◆ WHAT YOU HAVE TO DO ◆
Take the listing that follows and copy it precisely.

►

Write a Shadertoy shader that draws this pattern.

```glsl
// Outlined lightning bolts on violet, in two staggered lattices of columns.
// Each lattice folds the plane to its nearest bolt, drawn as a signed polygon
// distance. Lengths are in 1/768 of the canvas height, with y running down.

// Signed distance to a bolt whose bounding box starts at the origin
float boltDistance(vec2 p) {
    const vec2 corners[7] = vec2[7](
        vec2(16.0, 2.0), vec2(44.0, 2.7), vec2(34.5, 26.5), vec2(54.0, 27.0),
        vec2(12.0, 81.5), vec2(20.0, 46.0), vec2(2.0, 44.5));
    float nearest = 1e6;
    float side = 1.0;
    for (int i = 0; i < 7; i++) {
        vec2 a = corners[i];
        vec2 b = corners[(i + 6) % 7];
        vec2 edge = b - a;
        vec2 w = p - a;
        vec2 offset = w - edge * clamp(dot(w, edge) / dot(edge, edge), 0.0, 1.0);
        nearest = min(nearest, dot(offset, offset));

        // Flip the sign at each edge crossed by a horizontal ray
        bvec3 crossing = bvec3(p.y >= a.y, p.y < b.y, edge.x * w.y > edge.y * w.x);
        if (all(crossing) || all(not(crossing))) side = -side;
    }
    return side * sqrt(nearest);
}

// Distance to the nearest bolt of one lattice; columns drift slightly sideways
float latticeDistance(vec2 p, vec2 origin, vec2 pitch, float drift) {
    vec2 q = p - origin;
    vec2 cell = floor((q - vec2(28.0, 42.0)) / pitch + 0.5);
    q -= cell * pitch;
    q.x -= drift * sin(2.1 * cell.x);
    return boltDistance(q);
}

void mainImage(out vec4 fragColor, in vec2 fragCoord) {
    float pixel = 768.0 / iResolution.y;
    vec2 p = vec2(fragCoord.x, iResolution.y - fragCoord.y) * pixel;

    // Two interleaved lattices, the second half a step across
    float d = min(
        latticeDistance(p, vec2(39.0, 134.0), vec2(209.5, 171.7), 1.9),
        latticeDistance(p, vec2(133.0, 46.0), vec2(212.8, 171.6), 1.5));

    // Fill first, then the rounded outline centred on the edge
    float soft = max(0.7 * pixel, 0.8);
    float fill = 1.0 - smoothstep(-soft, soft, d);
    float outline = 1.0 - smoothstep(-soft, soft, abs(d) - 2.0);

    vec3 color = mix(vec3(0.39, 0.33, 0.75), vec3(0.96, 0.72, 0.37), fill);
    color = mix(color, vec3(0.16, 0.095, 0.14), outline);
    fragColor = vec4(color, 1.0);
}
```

◄

◆ EXERCISE RESULT ◆
Write a Shadertoy shader that draws this pattern.

```glsl
// Outlined lightning bolts on violet, in two staggered lattices of columns.
// Each lattice folds the plane to its nearest bolt, drawn as a signed polygon
// distance. Lengths are in 1/768 of the canvas height, with y running down.

// Signed distance to a bolt whose bounding box starts at the origin
float boltDistance(vec2 p) {
    const vec2 corners[7] = vec2[7](
        vec2(16.0, 2.0), vec2(44.0, 2.7), vec2(34.5, 26.5), vec2(54.0, 27.0),
        vec2(12.0, 81.5), vec2(20.0, 46.0), vec2(2.0, 44.5));
    float nearest = 1e6;
    float side = 1.0;
    for (int i = 0; i < 7; i++) {
        vec2 a = corners[i];
        vec2 b = corners[(i + 6) % 7];
        vec2 edge = b - a;
        vec2 w = p - a;
        vec2 offset = w - edge * clamp(dot(w, edge) / dot(edge, edge), 0.0, 1.0);
        nearest = min(nearest, dot(offset, offset));

        // Flip the sign at each edge crossed by a horizontal ray
        bvec3 crossing = bvec3(p.y >= a.y, p.y < b.y, edge.x * w.y > edge.y * w.x);
        if (all(crossing) || all(not(crossing))) side = -side;
    }
    return side * sqrt(nearest);
}

// Distance to the nearest bolt of one lattice; columns drift slightly sideways
float latticeDistance(vec2 p, vec2 origin, vec2 pitch, float drift) {
    vec2 q = p - origin;
    vec2 cell = floor((q - vec2(28.0, 42.0)) / pitch + 0.5);
    q -= cell * pitch;
    q.x -= drift * sin(2.1 * cell.x);
    return boltDistance(q);
}

void mainImage(out vec4 fragColor, in vec2 fragCoord) {
    float pixel = 768.0 / iResolution.y;
    vec2 p = vec2(fragCoord.x, iResolution.y - fragCoord.y) * pixel;

    // Two interleaved lattices, the second half a step across
    float d = min(
        latticeDistance(p, vec2(39.0, 134.0), vec2(209.5, 171.7), 1.9),
        latticeDistance(p, vec2(133.0, 46.0), vec2(212.8, 171.6), 1.5));

    // Fill first, then the rounded outline centred on the edge
    float soft = max(0.7 * pixel, 0.8);
    float fill = 1.0 - smoothstep(-soft, soft, d);
    float outline = 1.0 - smoothstep(-soft, soft, abs(d) - 2.0);

    vec3 color = mix(vec3(0.39, 0.33, 0.75), vec3(0.96, 0.72, 0.37), fill);
    color = mix(color, vec3(0.16, 0.095, 0.14), outline);
    fragColor = vec4(color, 1.0);
}
```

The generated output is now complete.